In describing the nature of the center-right coalition he said that all the different groups that make it up have their own “vote-moving issue,” the thing that gets them to the polls, motivates them to make phone calls and give money. It’s important, Norquist said, to understand “the difference between intensity and preference.” That is, between issues that move people’s actual votes, and what preferences they might express in polls. He noted that 70% Republicans are skeptical of free trade but, “they don’t vote on that issue, so at one level I don’t care.”

Same with the growth of government under Bush. Since each constituency in the Republican coalition has gotten what it wants on its “vote-moving issues” (judges, assault weapons, tax cuts), they tolerate increased spending even if they don’t like it. “Thank you very much for my vote-moving issue and grumble, gumble, you spend too much,” they say according to Norquist. But “‘spend too much’ doesn’t make people walk out of the room, it doesn’t make people throw heavy objects.”

Democrats have a tendency to look at polls and see vast majorities that support all kinds of things from higher minimum wages, to universal healthcare to campaign finance reform, but fail to recognize that very few of these issues are vote-movers. That doesn’t mean they can’t be turned into vote-movers through organizing and movement building, but on a lot of the most important issues we’re not quite there yet.

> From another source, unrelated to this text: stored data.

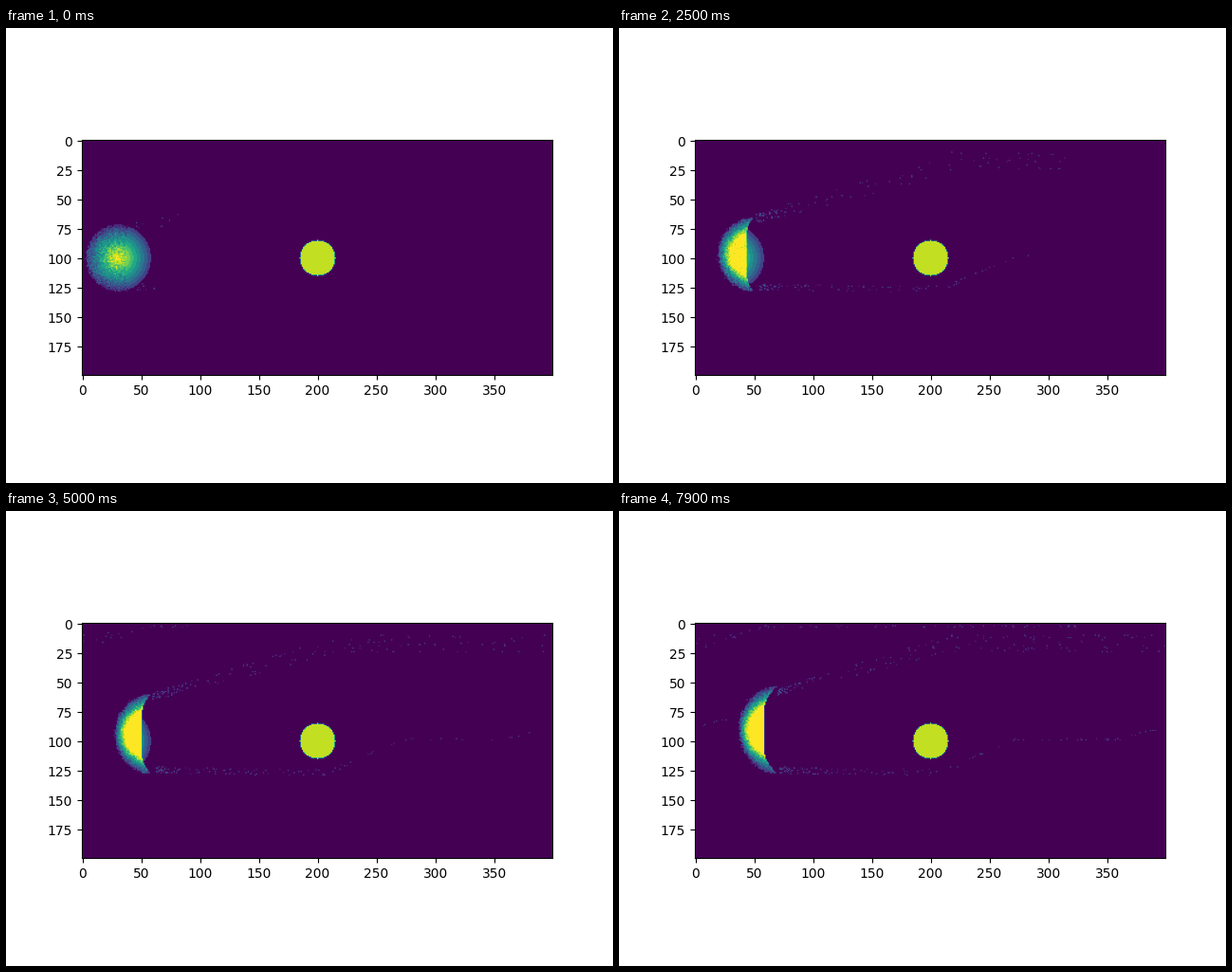
A matplotlib script that plays this animation: 640 px wide and 480 px high, repeating every 8000 ms.

```python
import numpy as np
import matplotlib.pyplot as plt
from matplotlib.animation import FuncAnimation

W, H, FRAMES, STEP = 400, 200, 80, 100
SPAN = 2 * W
X, Y = np.meshgrid(np.arange(W), np.arange(H))

# round obstacle and the starting sand cone
ROCK = np.hypot(X - 200, Y - 100) <= 15
R = np.hypot(X - 30, Y - 100)
CONE = np.where(R < 28.2, 10.4 - 0.33 * R, 0)


def ramp(s, start, length):
    return np.clip((s - start) / length, 0, 1)


def settle(t, tau):
    return 1 - np.exp(-t / tau)


def make_grains(n, seed):
    rng = np.random.default_rng(seed)
    return (rng.uniform(0, SPAN, n), rng.beta(0.5, 0.5, n),
            rng.integers(1, 3, n), rng.random(n))


UPPER = make_grains(300, 3)
LOWER = make_grains(300, 8)


def upper_path(s, lane, t):
    y = 10 + 52 * (1 - ramp(s, 50, 168)) - 8 * ramp(s, 400, 60)
    spread = 4 + 10 * ramp(s, 50, 170) - 13 * ramp(s, 400, 60)
    early = 10 * np.exp(-t / 2.2) * (1 - ramp(s, 180, 60))
    return y + lane * (spread + early) + 0.4 * early


def lower_path(s, lane, t):
    y = 122 + 2 * ramp(s, 50, 110) - 26 * ramp(s, 212, 62) - 18 * ramp(s, 360, 70)
    return y + lane * (5 - 4 * ramp(s, 212, 20))


def drop(field, s, y, level):
    ix = s.astype(int) % W
    iy = np.clip(np.round(y).astype(int), 0, H - 1)
    field[iy, ix] = np.maximum(field[iy, ix], level)


def trail(field, rng, grains, path, f, t, tip, front, thin_from):
    """Grains drifting from a horn tip to the front, denser near the tip."""
    s, lane, level, chance = grains
    s = (s + 7 * f) % SPAN
    density = min(1, 0.25 + 0.6 * t) * np.where(s > thin_from, 0.5, 1)
    on = (s > tip) & (s < front) & (chance < density)
    drop(field, s[on], path(s[on], lane[on], t), level[on])

    n = int(4 + 30 * min(1, t))
    s = tip + rng.exponential(9, n)
    drop(field, s, path(s, rng.random(n), t), rng.integers(1, 4, n))


def dune(t, rng):
    dist = np.abs(Y - 100 + 1.2 * t)
    left = 3 + 3.2 * t + 8.7 * settle(t, 0.8)
    rx, ry = 28 + 0.6 * t, 28.5 + 1.1 * t
    outer = left + rx * (1 - np.sqrt(np.clip(1 - (dist / ry) ** 2, 0, 1)))
    inner = 37 + 2.75 * t + 0.03 * np.maximum(0, dist - 18) ** 2

    # windward slope steepens while the cone wears down
    slope = (0.4 + 0.85 * settle(t, 3)) * np.exp(-(dist / 24) ** 2)
    wind = np.minimum(slope * (X - outer) + 1.5, min(9 + 0.7 * t, 13))
    k = settle(t, 0.45)
    body = (1 - k) * CONE + k * wind
    rough = np.round(body + rng.normal(0, 0.75, X.shape))
    ragged = outer + rng.normal(0, 0.9, X.shape)
    inside = (X > ragged) & (X < inner) & (dist < ry)
    sand = np.where(inside, np.maximum(rough, 0), 0)

    # the sheltered side keeps its smooth steps
    lee = (X >= inner) & (dist < 24 + 10 * np.exp(-t / 0.4))
    return np.where(lee, np.ceil(CONE), sand)


def scene(f):
    t = f * STEP / 1000
    rng = np.random.default_rng(100 + f)
    field = dune(t, rng)
    trail(field, rng, UPPER, upper_path, f, t, 44 + 3.3 * t,
          82 + 75 * t + 50 * settle(t, 0.5), 430)
    trail(field, rng, LOWER, lower_path, f, t, 47 + 3.2 * t,
          65 + 390 * settle(t, 3), 220)
    field[ROCK] = 9.1
    return field


fig, ax = plt.subplots(figsize=(6.4, 4.8), dpi=100)
image = ax.imshow(scene(0), cmap="viridis", vmin=0, vmax=10)


def update(f):
    image.set_data(scene(f))
    return (image,)


anim = FuncAnimation(fig, update, frames=FRAMES, interval=STEP,
                     repeat=True, repeat_delay=0)
plt.show()
```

The worst example of mistaking preference for intensity is on the issue of “fiscal responsibility.” Tune into CSPAN at random and you’re likely to hear a Democrat railing against fiscal irresponsibility and the budget deficit. The worst offenders are the Blue Dog caucus of Democrats from conservative districts who are positively obsessed, with a kind of monomaniacal zeal, on balancing the budget and matching revenue to expenditures. So much so, in fact, that they’re now threatening to block Jim Webb’s excellent G.I. Bill because its expenses aren’t adequately off-set.

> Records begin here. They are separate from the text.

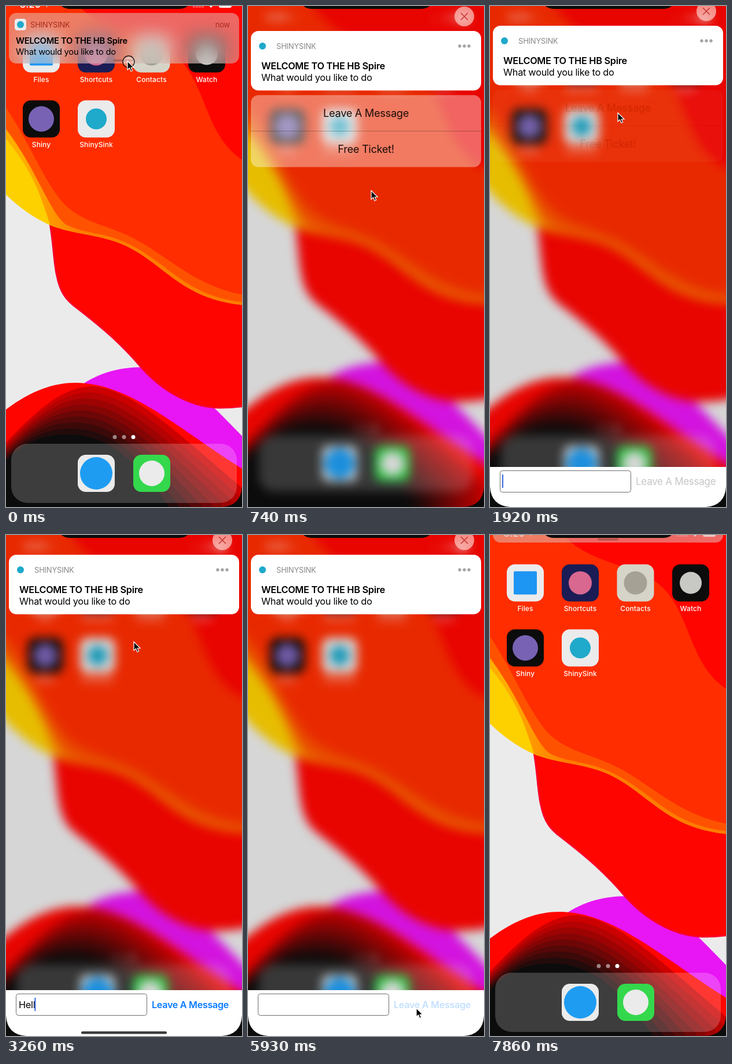
These frames come from a looping animation (408 by 863 pixels, 8 s). An HTML page:

```html
<!DOCTYPE html>
<html lang="en">
<head>
<meta charset="utf-8">
<title>Notification demo</title>
<style>
html, body { margin: 0; width: 100%; height: 100%; overflow: hidden; background: #0c0c0c; }
#stage { position: relative; width: 408px; height: 863px; overflow: hidden; }
#stage > * { position: absolute; left: 0; top: 0; }
svg { display: block; overflow: visible; }
text { font-family: Inter, "Liberation Sans", sans-serif; letter-spacing: -.0165em; white-space: pre; }
#home { width: 408px; height: 863px; transform-origin: 204px 460px; }
#home text { font-size: 12px; font-weight: 500; letter-spacing: .1px; fill: #fff; text-anchor: middle; }
#stage > #banner { left: 5px; top: 12px; width: 398px; height: 87px; border-radius: 13px;
  background: rgba(220, 212, 208, .48); backdrop-filter: blur(15px); }
.app { font-size: 13px; }
.bold { font-weight: 600; }
#look .bold, #look .body { font-size: 16.3px; }
#banner .bold, #banner .body { font-size: 14.7px; }
.action { font-size: 18.2px; text-anchor: middle; fill: #1c0d08; }
</style>
</head>
<body>
<div id="stage">
  <div id="home">
    <svg width="408" height="863">
      <defs>
        <linearGradient id="amber" gradientUnits="userSpaceOnUse" x1="30" x2="130">
          <stop offset="0" stop-color="#ffae00"/>
          <stop offset="1" stop-color="#ff7c00"/>
        </linearGradient>
      </defs>
      <path fill="#ebebeb" d="M-60-60H468V923H-60Z"/>
      <path fill="#e815f5" d="M120 660C155 634 190 622 240 622L355 688C375 705 410 745 468 800V900H120Z"/>
      <path fill="#ff0500" stroke="#fa0028" stroke-width="3" d="M74 365C82 400 82 440 88 465C94 495 105 508 125 522C165 553 200 582 235 624C275 668 325 692 370 692Q420 692 468 676V300Z"/>
      <path fill="#fdd000" d="M-60-60H468V512Q430 517 400 514C300 500 275 445 205 412C160 392 120 395 75 377Q35 359 0 325Q-30 295-60 250Z"/>
      <path fill="url(#amber)" d="M-60-60H468V512Q430 517 400 514C300 500 275 445 205 412C160 392 120 395 76 377Q68 350 55 317Q35 270 0 229L-60 160Z"/>
      <path fill="#ff5200" d="M-60-60H468V507Q430 512 400 509C305 495 280 441 208 408C165 388 135 393 103 376C75 355 55 285 0 212L-60 140Z"/>
      <path fill="#ff2d00" d="M-60-60H468V500L408 497C320 480 275 425 210 395C165 375 125 370 95 335C60 290 40 235 0 175L-60 110Z"/>
      <path fill="#ff0500" d="M90-60Q105-20 131 5C175 45 230 50 275 73C350 115 335 215 408 265L468 290V-60Z"/>
      <path fill="#ff0500" d="M-60 740Q-30 718 0 695C45 661 85 649 120 649C215 649 300 730 408 797L468 840V923H-60Z"/>
      <g id="cave"></g>
      <g fill="#fff">
        <circle cx="188" cy="742.500" r="3.500" opacity=".5"/>
        <circle cx="204" cy="742.500" r="3.500" opacity=".5"/>
        <circle cx="220" cy="742.500" r="3.500"/>
        <rect x="9" y="754" width="390" height="102" rx="28" opacity=".2"/>
        <rect x="368" y="-8" width="22" height="11" rx="3"/>
        <path d="M349-3Q354.500-7 360-3L354.500 3Z"/>
        <path d="M323 0h4v3h-4zm5 0h4v3h-4zm5 0h4v3h-4zm5 0h4v3h-4z" opacity=".3"/>
      </g>
      <text x="42" y="3" style="font-size:16px;font-weight:600">8:20</text>
      <path fill="#fff" d="M66-2L75-7L70 3V-2Z"/>
      <g id="icons"></g>
    </svg>
  </div>

  <div id="banner">
    <svg width="398" height="87" viewBox="5 12 398 87">
      <rect x="15" y="22" width="20" height="20" rx="4.500" fill="#ebebeb"/>
      <circle cx="25" cy="32" r="6" fill="#1fa9cb"/>
      <text class="app" x="42" y="37" fill="#a82c1c">SHINYSINK</text>
      <text class="app" x="387" y="37" fill="#a82c1c" text-anchor="end">now</text>
      <text class="bold" x="17" y="65">WELCOME TO THE HB Spire</text>
      <text class="body" x="17" y="84">What would you like to do</text>
      <rect x="186" y="92" width="36" height="3.500" rx="1.700" fill="#7a3a34" opacity=".45"/>
    </svg>
  </div>

  <svg width="408" height="863">
    <g id="look">
      <g id="close">
        <circle cx="374" cy="9" r="17" fill="#ffd2cc" opacity=".66"/>
        <path d="M368.500 3.500l11 11m0-11l-11 11" stroke="#c43a34" stroke-width="1.700" stroke-linecap="round"/>
      </g>
      <g id="actions">
        <rect x="5" y="144.500" width="398" height="124" rx="13" fill="#fff" opacity=".38"/>
        <path id="press" fill="#fff" opacity=".35" d="M5 206.500V157.500a13 13 0 0 1 13-13H390a13 13 0 0 1 13 13V206.500Z"/>
        <path d="M5 206.500H403" stroke="#000" opacity=".25"/>
        <text class="action" x="204" y="182">Leave A Message</text>
        <text class="action" x="204" y="244">Free Ticket!</text>
      </g>
      <g id="card">
        <rect x="5" y="34" width="398" height="102.500" rx="13" fill="#fff"/>
        <circle cx="25" cy="60" r="6" fill="#1fa9cb"/>
        <text class="app" x="49" y="65" fill="#88888c">SHINYSINK</text>
        <g fill="#a4a4a8">
          <circle cx="366" cy="60" r="2.700"/><circle cx="374" cy="60" r="2.700"/><circle cx="382" cy="60" r="2.700"/>
        </g>
        <text class="bold" x="23" y="100">WELCOME TO THE HB Spire</text>
        <text class="body" x="23" y="120">What would you like to do</text>
      </g>
    </g>

    <g id="bar">
      <rect width="408" height="100" fill="#fff"/>
      <rect x="17.500" y="6.500" width="226" height="37" rx="4" fill="#fff" stroke="#6e6e70"/>
      <text id="typed" x="22" y="30.500" font-size="16.300"></text>
      <rect id="caret" y="13" width="2" height="23" fill="#3a6ae0"/>
      <text id="send" x="252" y="31">Leave A Message</text>
      <rect id="grip" x="130" y="71" width="148" height="4.500" rx="2.200" fill="#3c3c3e"/>
    </g>

    <path d="M0 828Q2 861 35 863H0ZM408 828Q406 861 373 863H408Z" fill="#0c0c0c"/>
    <path d="M95-1Q100 5 112 5H298Q310 5 315-1Z" fill="#0c0c0c"/>
    <g id="cursor">
      <circle id="ring" cx="2" cy="1" r="10" fill="#fff" fill-opacity=".4" stroke="#111" stroke-width="1.300"/>
      <path d="M0 0V15L3.500 11.800L6 17.500L8.600 16.300L6.200 11H11Z" stroke="#fff" stroke-width="1.200"/>
    </g>
  </svg>
</div>

<script>
const LOOP = 8000, STEPS = 54, BANDS = 9;
const $ = id => document.getElementById(id);
const show = (id, on) => $(id).style.opacity = +on;

// Nested hills, from a wide dark red one to a narrow black one.
const wide = [-60, 810, 0, 752, 50, 700, 95, 656, 150, 655, 220, 660, 295, 735, 420, 840];
const core = [-60, 832, 0, 783, 40, 745, 70, 738, 110, 738, 185, 740, 230, 790, 295, 880];
for (let i = 0; i < BANDS; i++) {
  const u = i / (BANDS - 1);
  const [x, y, ...rest] = wide.map((a, j) => a + (core[j] - a) * u);
  const dark = 12 * u;
  $('cave').innerHTML += `<path fill="rgb(${dark + 205 * (1 - u)} ${dark} ${dark})"
    d="M${x} ${y}L${rest.slice(0, 2)}C${rest.slice(2)}V923H-60Z"/>`;
}

// x, y, tile colour, mark colour, mark radius, label, square mark
const apps = [
  [61, 82.5, '#ebebeb', '#1d95f3', 20, 'Files', true],
  [156, 82.5, '#1b1c55', '#d8688f', 20, 'Shortcuts'],
  [251.5, 82.5, '#d6d4c8', '#a5a295', 20, 'Contacts'],
  [347, 82.5, '#0c0c0c', '#c8c8c4', 19, 'Watch'],
  [61, 194.5, '#0c0c0c', '#7862b4', 22, 'Shiny'],
  [156, 194.5, '#ebebeb', '#1fa9cb', 18, 'ShinySink'],
  [156, 805, '#ebebeb', '#1e9cf2', 28, ''],
  [252, 805, '#34d84c', '#ebebeb', 22, '']
];
$('icons').innerHTML = apps.map(([x, y, tile, mark, r, label, square]) =>
  `<rect x="${x - 32}" y="${y - 32}" width="64" height="64" rx="14" fill="${tile}"/>
   <rect x="${x - r}" y="${y - r}" width="${2 * r}" height="${2 * r}" rx="${square ? 2 : r}" fill="${mark}"/>
   <text x="${x}" y="${y + 48}">${label}</text>`).join('');

// Piecewise linear track: step, value, step, value, ...
function track(k, ...p) {
  if (k <= p[0]) return p[1];
  for (let i = 2; i < p.length; i += 2)
    if (k <= p[i]) return p[i - 1] + (p[i + 1] - p[i - 1]) * (k - p[i - 2]) / (p[i] - p[i - 2]);
  return p[p.length - 1];
}
const smooth = u => u * u * (3 - 2 * u);

function draw(k) {
  const blur = track(k, 0, 0, 3, .9, 4, 1, 40, 1, 41, .7, 42, .3, 43, 0);
  $('home').style.transform = `scale(${1 - .049 * blur})`;
  $('home').style.filter = blur ? `blur(${9 * blur}px) brightness(${1 - .09 * blur})` : 'none';

  const peek = k >= 53;
  $('banner').style.transform = `translateY(${peek ? -86 : track(k, 0, 0, 4, 34)}px)`;
  $('banner').style.display = k < 4 || peek ? 'block' : 'none';
  show('banner', peek ? 1 : track(k, 2, 1, 4, 0));

  const drop = track(k, 2, -6, 4, 12, 5, 9, 6, 4, 7, 1, 8, 0, 40, 0, 41, 130, 42, 480, 43, 864, 44, 920);
  const size = track(k, 40, 1, 43, .9);
  $('look').setAttribute('transform', `translate(${204 * (1 - size)} ${drop}) scale(${size})`);
  show('card', track(k, 2, 0, 4, 1));
  show('close', track(k, 2, 0, 5, 1));
  show('actions', track(k, 2, 0, 5, 1, 11, 1, 12, .5, 13, .1, 14, 0));
  $('press').style.display = k === 9 ? '' : 'none';

  const top = track(k, 11, 863, 12, 835, 13, 794, 14, 786, 15, 784, 40, 784, 41, 830, 42, 870);
  $('bar').setAttribute('transform', `translate(0 ${top})`);
  const letters = k >= 40 ? 0 : k >= 25 ? 6 : k >= 24 ? 5 : Math.max(0, Math.min(4, k - 18));
  $('typed').textContent = 'Hello!'.slice(0, letters);
  $('caret').setAttribute('x', 21 + (letters && $('typed').getComputedTextLength()));
  show('caret', k >= 12 && k < 29);
  const active = k >= 19;
  $('send').setAttribute('font-size', active ? 16.1 : 17);
  $('send').setAttribute('font-weight', active ? 600 : 400);
  $('send').setAttribute('fill', k >= 40 ? '#c4e0ff' : active ? '#087aff' : '#c6c6c8');
  show('grip', track(k, 14, 0, 17, 1, 34, 1, 37, 0));

  const go = smooth(track(k, 32, 0, 39, 1));
  const x = track(k, 0, 210, 5, 213, 8, 221) + 70 * go;
  const y = track(k, 0, 95, 1, 125, 4, 300, 5, 318, 6, 285, 7, 215, 8, 184) + 631 * go;
  $('cursor').setAttribute('transform', `translate(${x} ${y})`);
  show('cursor', k < 42);
  show('ring', k < 5);
}

// Motion advances in even steps; a small lead keeps each step on time.
function frame() {
  const t = performance.now() % LOOP;
  draw(Math.min(STEPS - 1, Math.floor((t + 12) * STEPS / LOOP)));
  requestAnimationFrame(frame);
}
frame();
</script>
</body>
</html>
```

This is asinine. The notion that it will somehow be politically beneficial to go back to a conservative district and crow about killing a bill to give educational benefits to veterans of Iraq and Afghanistan is loony. And the notion that voters will base their vote on fiscal rectitude is ungrounded both empirically and experientially. Can someone name the last time a member of congress was voted out of office because the deficit was too large? I understand that Democrats in conservative districts will vote differently than those from, say, Manhattan or Oakland. But the Blue Dog caucus has chosen an inexplicably stupid issue to plant their flag on. And their obstinacy is going to cause massive headaches should there be a Democrat in the White House come January.